• [TRY IT] Wherever the word "shade" occurs in the lines below, copy the whole line.

..............................

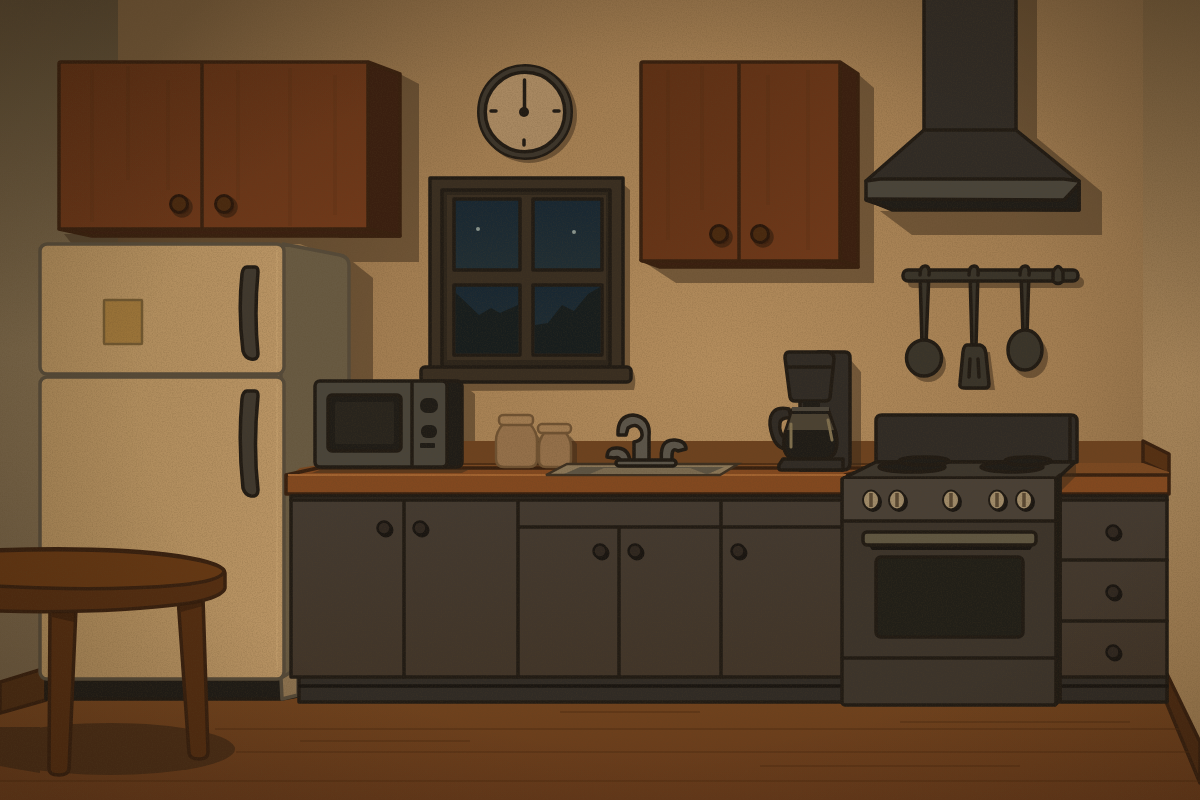
<!DOCTYPE html>
<html lang="en">
<head>
<meta charset="utf-8">
<title>Kitchen at midnight</title>
<style>
:root{
  --ink:#211b14; --iron:#302b25; --iron-dark:#1f1c17; --iron-light:#49443a;
  --base:#443a30; --wood-line:#38200f; --wood-side:#3a1f10;
  --counter:#82481f; --splash:#6d421f; --table:#643713; --leg:#532d11;
  --cream-side:#685a42; --cream-line:#554a39; --glass:#1b2a33; --frame:#392e21;
  --steel:#5b554a; --shade:#3a2a1a;
}
html,body{margin:0;height:100%;overflow:hidden;background:#765c3c}
svg{display:block;width:1200px;height:800px}
.shade{fill:var(--shade);opacity:.5}
.ink{stroke:var(--ink);stroke-width:3.5;stroke-linejoin:round;stroke-linecap:round}
.wood{stroke:var(--wood-line);stroke-width:3.5;stroke-linejoin:round}
.cream{stroke:var(--cream-line);stroke-width:3.5;stroke-linejoin:round}
.line{fill:none}
.iron{fill:var(--iron)} .dark{fill:var(--iron-dark)} .light{fill:var(--iron-light)}
.base{fill:var(--base)} .frame{fill:var(--frame)} .steel{fill:var(--steel)}
</style>
</head>
<body>
<svg viewBox="0 0 1200 800" role="img" aria-label="A dim kitchen at midnight with a fridge, sink, coffee maker and stove">
<defs>
  <radialGradient id="wall" gradientUnits="userSpaceOnUse" cx="720" cy="370" r="680" gradientTransform="translate(0 60) scale(1 .84)">
    <stop offset="0" stop-color="#b48d5d"/><stop offset=".5" stop-color="#a27d51"/><stop offset="1" stop-color="#705637"/>
  </radialGradient>
  <linearGradient id="sideLeft" x2="0" y2="1"><stop offset="0" stop-color="#54452f"/><stop offset=".5" stop-color="#796649"/><stop offset="1" stop-color="#6f5c42"/></linearGradient>
  <linearGradient id="sideRight" x2="0" y2="1"><stop offset="0" stop-color="#6f5738"/><stop offset=".5" stop-color="#a38258"/><stop offset="1" stop-color="#9c7a4f"/></linearGradient>
  <linearGradient id="cupboard" x2="1" y2="1"><stop offset="0" stop-color="#5c2f14"/><stop offset="1" stop-color="#70391a"/></linearGradient>
  <linearGradient id="cream" x2="1" y2="0"><stop offset="0" stop-color="#a98758"/><stop offset="1" stop-color="#b99464"/></linearGradient>
  <linearGradient id="floor" x2="0" y2="1"><stop offset="0" stop-color="#70421d"/><stop offset="1" stop-color="#65391a"/></linearGradient>
  <linearGradient id="night" x2="0" y2="1"><stop offset="0" stop-color="#182732"/><stop offset="1" stop-color="#202e34"/></linearGradient>
  <linearGradient id="cabinet" x2="0" y2="1"><stop offset="0" stop-color="#433a31"/><stop offset="1" stop-color="#413529"/></linearGradient>
  <radialGradient id="vignette" cx=".55" cy=".5" r=".72"><stop offset=".6" stop-color="#1a0f04" stop-opacity="0"/><stop offset="1" stop-color="#1a0f04" stop-opacity=".22"/></radialGradient>
  <filter id="grain" x="0" y="0" width="100%" height="100%">
    <feTurbulence type="fractalNoise" baseFrequency=".8" numOctaves="2" seed="4"/>
    <feColorMatrix values="0 0 0 0 .1  0 0 0 0 .06  0 0 0 0 .02  1.2 0 0 0 -.45"/>
  </filter>
  <filter id="soft"><feGaussianBlur stdDeviation="2"/></filter>
  <g id="woodKnob"><circle cx="3" cy="3" r="9" fill="#2a170b" opacity=".7"/><circle r="8.5" fill="#49290f" stroke="#2a170b" stroke-width="3"/></g>
  <g id="ironKnob"><circle cx="2" cy="2" r="7.5" fill="#1a1612"/><circle r="6.5" fill="#2f2720" stroke="#1a1612" stroke-width="2.5"/></g>
  <g id="dial"><ellipse cx="2" cy="2" rx="9" ry="10" fill="#1a1612"/><ellipse rx="8" ry="9.5" fill="#a08b69" stroke="#1f1a14" stroke-width="2"/><path d="M0-7V7" stroke="#5a4933" stroke-width="3.5"/></g>
</defs>

<g id="room">
  <rect width="1200" height="800" fill="url(#wall)"/>
  <rect width="118" height="700" fill="url(#sideLeft)"/>
  <path d="M1143 0H1200V760L1168 690 1143 640Z" fill="url(#sideRight)"/>
  <path d="M0 712 60 698H1172L1200 770V800H0Z" fill="url(#floor)"/>
  <path d="M0 682 46 668V700L0 713Z" fill="#4b2c13" class="wood"/>
  <path d="M1167 674 1200 742V783L1167 704Z" fill="#4b2a12" class="wood"/>
  <g fill="none" stroke="#4e2b12" stroke-width="1.5" opacity=".55"><path d="M215 729H1182M236 752H1190M0 781H1200M560 712H700M900 722H1130M300 741H470M760 766H1020"/></g>
</g>

<g id="cast-shadows" class="shade">
  <path d="M64 234H400V74L419 84V262H348L300 244H72Z"/>
  <path d="M348 258 373 278V380H348Z"/>
  <path d="M858 74 874 88V283H676L644 262H858Z"/>
  <path d="M1016 0H1037V138L1102 192V235H912L880 211H1079V182L1016 130Z"/>
  <path d="M462 384 475 394V467H462Z"/>
  <path d="M623 184 630 190V366Q638 376 634 390L440 391 430 382H623Z"/>
  <circle cx="529" cy="115" r="48"/>
</g>

<g id="left-cupboard" class="wood">
  <path d="M368 62 400 74V236H340L368 228Z" fill="var(--wood-side)"/>
  <path d="M59 229H368L400 236H92Z" fill="var(--wood-side)"/>
  <rect x="59" y="62" width="309" height="167" rx="2" fill="url(#cupboard)"/>
  <path d="M202 63V228" class="line"/>
  <path d="M92 70V222M128 66V180M168 80V190M238 70V200M290 68V226M335 75V215" class="line" opacity=".1"/>
  <use href="#woodKnob" x="179" y="204"/><use href="#woodKnob" x="224" y="204"/>
</g>

<g id="right-cupboard" class="wood">
  <path d="M840 62 858 74V267H826L840 260Z" fill="var(--wood-side)"/>
  <path d="M641 260H840L858 267H660Z" fill="var(--wood-side)"/>
  <rect x="641" y="62" width="199" height="199" rx="2" fill="url(#cupboard)"/>
  <path d="M739 63V260" class="line"/>
  <path d="M668 70V240M702 66V210M768 75V205M808 70V250" class="line" opacity=".1"/>
  <use href="#woodKnob" x="719" y="234"/><use href="#woodKnob" x="760" y="234"/>
</g>

<g id="clock">
  <circle cx="525" cy="112" r="43" fill="#a88861" stroke="#211b14" stroke-width="10"/>
  <circle cx="525" cy="112" r="43.5" fill="none" stroke="#3c352b" stroke-width="4"/>
  <path d="M524.500 111V80M491 111H496M554 111H559M524 140V145" class="ink line"/>
  <circle cx="524" cy="112" r="5" fill="var(--ink)"/>
</g>

<g id="window">
  <rect x="430" y="178" width="193" height="190" class="frame ink"/>
  <rect x="442" y="190" width="168" height="178" class="ink" fill="#2d251b"/>
  <rect x="447" y="195" width="159" height="165" class="frame"/>
  <g class="ink" fill="url(#night)">
    <rect x="454" y="199" width="66" height="71"/><rect x="533" y="199" width="69" height="71"/>
    <rect x="454" y="285" width="66" height="70"/><rect x="533" y="285" width="69" height="70"/>
  </g>
  <path d="M456 293 479 315 491 308 500 313 518 305V353H456ZM535 325 548 323 562 305 574 311 588 294 600 287V353H535Z" fill="#171d1d"/>
  <g fill="#8a958f"><circle cx="478" cy="229" r="2"/><circle cx="574" cy="232" r="2"/></g>
  <rect x="421" y="367" width="210" height="15" rx="4" class="frame ink"/>
</g>

<g id="range-hood" class="ink">
  <path d="M924-5H1016V131H924Z" class="iron"/>
  <path d="M924 130H1016L1079 181H866Z" class="iron"/>
  <path d="M866 181 880 179H1064L1079 181V210L890 208 866 200Z" class="light"/>
  <path d="M866 199 1064 200 1079 184V210H892Z" class="dark"/>
</g>

<g id="utensils">
  <g class="shade" transform="translate(5 7)"><rect x="903" y="270" width="176" height="11" rx="5"/><circle cx="923" cy="357" r="18"/><path d="M964 345H985L990 383H960Z"/><ellipse cx="1025" cy="350" rx="18" ry="21"/></g>
  <g class="ink" fill="#39342a">
    <path d="M920 272H929L926 345H922ZM970 272H978L976 347H972ZM1021 272H1029L1027 335H1023Z"/>
    <rect x="903" y="270" width="175" height="11" rx="5"/>
    <path d="M920 275Q920 266 925 266T929 275M969 275Q969 266 974 266T978 275M1020 275Q1020 266 1025 266T1029 275M1053 272Q1058 261 1063 272V281Q1058 286 1053 281Z"/>
    <ellipse cx="924" cy="358" rx="17.500" ry="18"/>
    <path d="M967 345H980Q985 346 986 354L989 384Q989 388 985 388H964Q959 388 960 383L963 352Q964 345 967 345Z"/>
    <ellipse cx="1025" cy="350" rx="17" ry="20"/>
    <path d="M970 359 969 377M978 359 979 377" class="line"/>
  </g>
</g>

<g id="fridge">
  <path d="M283 244 340 255Q349 257 349 265V640L298 694 276 680Z" fill="var(--cream-side)" class="cream"/>
  <path d="M46 680H282L298 696 282 699H46Z" class="dark ink"/>
  <path d="M281 678 298 668V695L282 699Z" fill="#8d7350" class="cream"/>
  <rect x="40" y="244" width="244" height="130" rx="7" fill="url(#cream)" class="cream"/>
  <rect x="40" y="377" width="244" height="302" rx="7" fill="url(#cream)" class="cream"/>
  <path d="M277 250V368M277 384V670" stroke="#c5a16f" stroke-width="2" opacity=".5"/>
  <g class="ink" fill="#3f382e">
    <path d="M247 267H255Q258 267 258 272Q254 314 258 354Q258 360 251 359Q245 358 243 351Q238 312 242 274Q243 267 247 267Z"/>
    <path d="M247 391H255Q258 391 258 396Q253 446 258 490Q258 497 251 496Q245 495 243 488Q238 442 242 399Q243 391 247 391Z"/>
  </g>
  <rect x="104" y="300" width="38" height="44" rx="1" fill="#9b7439" stroke="#705730" stroke-width="2.500"/>
</g>

<g id="counter">
  <path d="M460 441H1143L1169 454V474H460Z" fill="var(--splash)"/>
  <path d="M1143 441 1169 454V474L1143 462Z" fill="#553013" class="wood"/>
  <path d="M300 468 330 463H1143L1169 472V478H286Z" fill="#7a4821"/>
  <path d="M460 464H880" stroke="#4f2e14" stroke-width="2"/>
  <path d="M286 475 318 468H875L845 475V494H286Z" fill="var(--counter)" class="wood"/>
  <path d="M288 475H846" stroke="#a26330" stroke-width="2"/>
  <path d="M1060 475H1169V494H1060Z" fill="var(--counter)" class="wood"/>
</g>

<g id="base-cabinets" class="ink">
  <path d="M299 676H845V702H299Z" class="iron"/>
  <path d="M1060 676H1167V702H1060Z" class="iron"/>
  <rect x="291" y="496" width="552" height="181" fill="url(#cabinet)"/>
  <rect x="1060" y="496" width="107" height="181" fill="url(#cabinet)"/>
  <path d="M300 686H843M1060 686H1167" stroke="#191511" class="line"/>
  <path d="M291 500H843M404 501V677M518 501V677M518 527H843M619 527V677M721 501V677M1060 500H1167M1062 560H1167M1062 621H1167" class="line"/>
  <g stroke="none"><use href="#ironKnob" x="384" y="528"/><use href="#ironKnob" x="420" y="528"/><use href="#ironKnob" x="600" y="551"/><use href="#ironKnob" x="635" y="551"/><use href="#ironKnob" x="738" y="551"/><use href="#ironKnob" x="1113" y="532"/><use href="#ironKnob" x="1113" y="592"/><use href="#ironKnob" x="1113" y="652"/></g>
</g>

<g id="microwave">
  <path d="M322 469H470L462 473H312Z" class="shade"/>
  <rect x="420" y="381" width="42" height="86" rx="5" class="dark ink"/>
  <rect x="315" y="381" width="132" height="86" rx="5" class="light ink"/>
  <rect x="328" y="395" width="73" height="56" rx="4" class="dark ink"/>
  <rect x="335" y="402" width="59" height="42" rx="2" fill="#28241d"/>
  <path d="M412 383V465" class="ink"/>
  <g class="dark"><rect x="420" y="398" width="18" height="15" rx="7"/><rect x="421" y="425" width="16" height="13" rx="6"/><rect x="420" y="443" width="15" height="5" rx="1"/></g>
</g>

<g id="jars" fill="#94704a" stroke="#6f5232" stroke-width="2.500">
  <path d="M532 430 542 440V466H532ZM570 436 577 444V466H570Z" class="shade" stroke="none"/>
  <path d="M503 424H530Q537 432 537 440V459Q537 467 529 467H504Q496 467 496 459V440Q496 432 503 424Z"/>
  <rect x="499" y="415" width="34" height="10" rx="4" fill="#a07b51"/>
  <path d="M544 433H566Q571 440 571 446V460Q571 467 564 467H546Q539 467 539 460V446Q539 440 544 433Z"/>
  <rect x="538" y="424" width="33" height="9" rx="4" fill="#a07b51"/>
</g>

<g id="sink">
  <path d="M567 464H738L720 475H546Z" fill="#8b7758" stroke="#3d3021" stroke-width="2.500"/>
  <path d="M580 467H724L708 474H564Z" fill="#5d5443"/>
  <path d="M590 474 604 468H690L706 474Z" fill="#7a6a50"/>
  <g class="ink steel" stroke-width="3">
    <path d="M634 464V442Q645 440 641 430Q636 422 628 428L626 435H618Q617 416 633 415Q651 417 649 437V464Z"/>
    <path d="M607 457Q607 447 618 448Q630 449 630 464H621Q621 456 614 458Z"/>
    <path d="M662 464Q658 439 675 440Q686 441 686 449L678 451Q672 447 672 456V464Z"/>
    <rect x="616" y="460" width="60" height="6" rx="3"/>
  </g>
</g>

<g id="coffee-maker">
  <path d="M849 358 861 372V466H846Z" class="shade"/>
  <path d="M818 352H845Q850 352 850 358V463Q850 470 843 470H800V400Z" class="iron ink"/>
  <path d="M789 352H828Q834 353 834 359L830 398Q829 401 825 401H795Q791 401 790 397L785 358Q785 352 789 352Z" class="iron ink"/>
  <path d="M787 367H831" class="ink"/>
  <path d="M803 401H820V409H803Z" class="dark"/>
  <path d="M789 409Q769 405 770 425Q773 447 785 449L787 440Q778 434 780 423Q781 417 791 418Z" class="iron ink"/>
  <path d="M793 409H828L836 433Q840 456 826 459H794Q780 456 785 433Z" class="dark ink"/>
  <path d="M792 414H828L834 430H787Z" fill="#4b4233"/>
  <path d="M791 424V447M828 420 832 440" stroke="#80704f" stroke-width="3" stroke-linecap="round"/>
  <path d="M792 409H829" stroke="#4c453a" stroke-width="4"/>
  <path d="M783 459H843V470H781Q778 470 779 465Z" class="iron ink"/>
</g>

<g id="stove">
  <path d="M1060 475 1076 462V476L1060 492Z" class="shade"/>
  <path d="M882 415H1071Q1077 415 1077 421V462H876V421Q876 415 882 415Z" class="iron ink"/>
  <path d="M1070 418V460" class="ink"/>
  <path d="M876 462H1075L1057 479H842Z" fill="#3c362d" class="ink"/>
  <g class="dark ink"><ellipse cx="912" cy="467" rx="33" ry="5"/><ellipse cx="924" cy="461" rx="25" ry="4"/><ellipse cx="1012" cy="467" rx="31" ry="5"/><ellipse cx="1028" cy="461" rx="23" ry="4"/></g>
  <path d="M1055 479 1060 475V700L1055 705Z" class="dark ink"/>
  <rect x="842" y="478" width="214" height="227" rx="3" fill="#3c342b" class="ink"/>
  <path d="M844 479H1054V520H844Z" fill="#494036"/>
  <path d="M842 521H1056M842 658H1056" class="ink"/>
  <use href="#dial" x="871" y="500"/><use href="#dial" x="897" y="500"/><use href="#dial" x="951" y="500"/><use href="#dial" x="997" y="500"/><use href="#dial" x="1024" y="500"/>
  <path d="M868 544H1034L1030 550H872Z" fill="#1a1612"/>
  <rect x="863" y="532" width="173" height="13" rx="4" fill="#605742" class="ink"/>
  <rect x="876" y="557" width="147" height="80" rx="5" fill="#211f18" class="ink"/>
</g>

<g id="table">
  <ellipse cx="110" cy="749" rx="125" ry="26" fill="#4a2d16"/>
  <path d="M0 727H40V773Q15 769 0 766Z" fill="#4a2d16"/>
  <g class="wood" fill="var(--leg)">
    <path d="M178 598H203L208 752Q208 759 199 759Q190 759 189 753Z"/>
    <path d="M50 608H76L69 769Q68 775 59 775Q49 775 49 769Z"/>
    <path d="M-5 550Q110 546 180 556Q225 563 225 573V588Q223 597 190 603Q110 614-5 611Z"/>
    <path d="M-5 551Q110 547 180 557Q225 564 224 572Q220 581 180 585Q100 592-5 586Z" fill="var(--table)"/>
  </g>
  <path d="M52 612H75L74 622 52 617ZM180 604 203 600V606L181 612Z" fill="#321b0b" opacity=".6"/>
</g>

<g id="dim-light">
  <rect width="1200" height="800" fill="url(#vignette)"/>
  <rect width="1200" height="800" filter="url(#grain)" opacity=".3"/>
</g>
</svg>
</body>
</html>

..............................

• [THE COMPLETED TASK]
  --steel:#5b554a; --shade:#3a2a1a;
.shade{fill:var(--shade);opacity:.5}
<g id="cast-shadows" class="shade">
  <g class="shade" transform="translate(5 7)"><rect x="903" y="270" width="176" height="11" rx="5"/><circle cx="923" cy="357" r="18"/><path d="M964 345H985L990 383H960Z"/><ellipse cx="1025" cy="350" rx="18" ry="21"/></g>
  <path d="M322 469H470L462 473H312Z" class="shade"/>
  <path d="M532 430 542 440V466H532ZM570 436 577 444V466H570Z" class="shade" stroke="none"/>
  <path d="M849 358 861 372V466H846Z" class="shade"/>
  <path d="M1060 475 1076 462V476L1060 492Z" class="shade"/>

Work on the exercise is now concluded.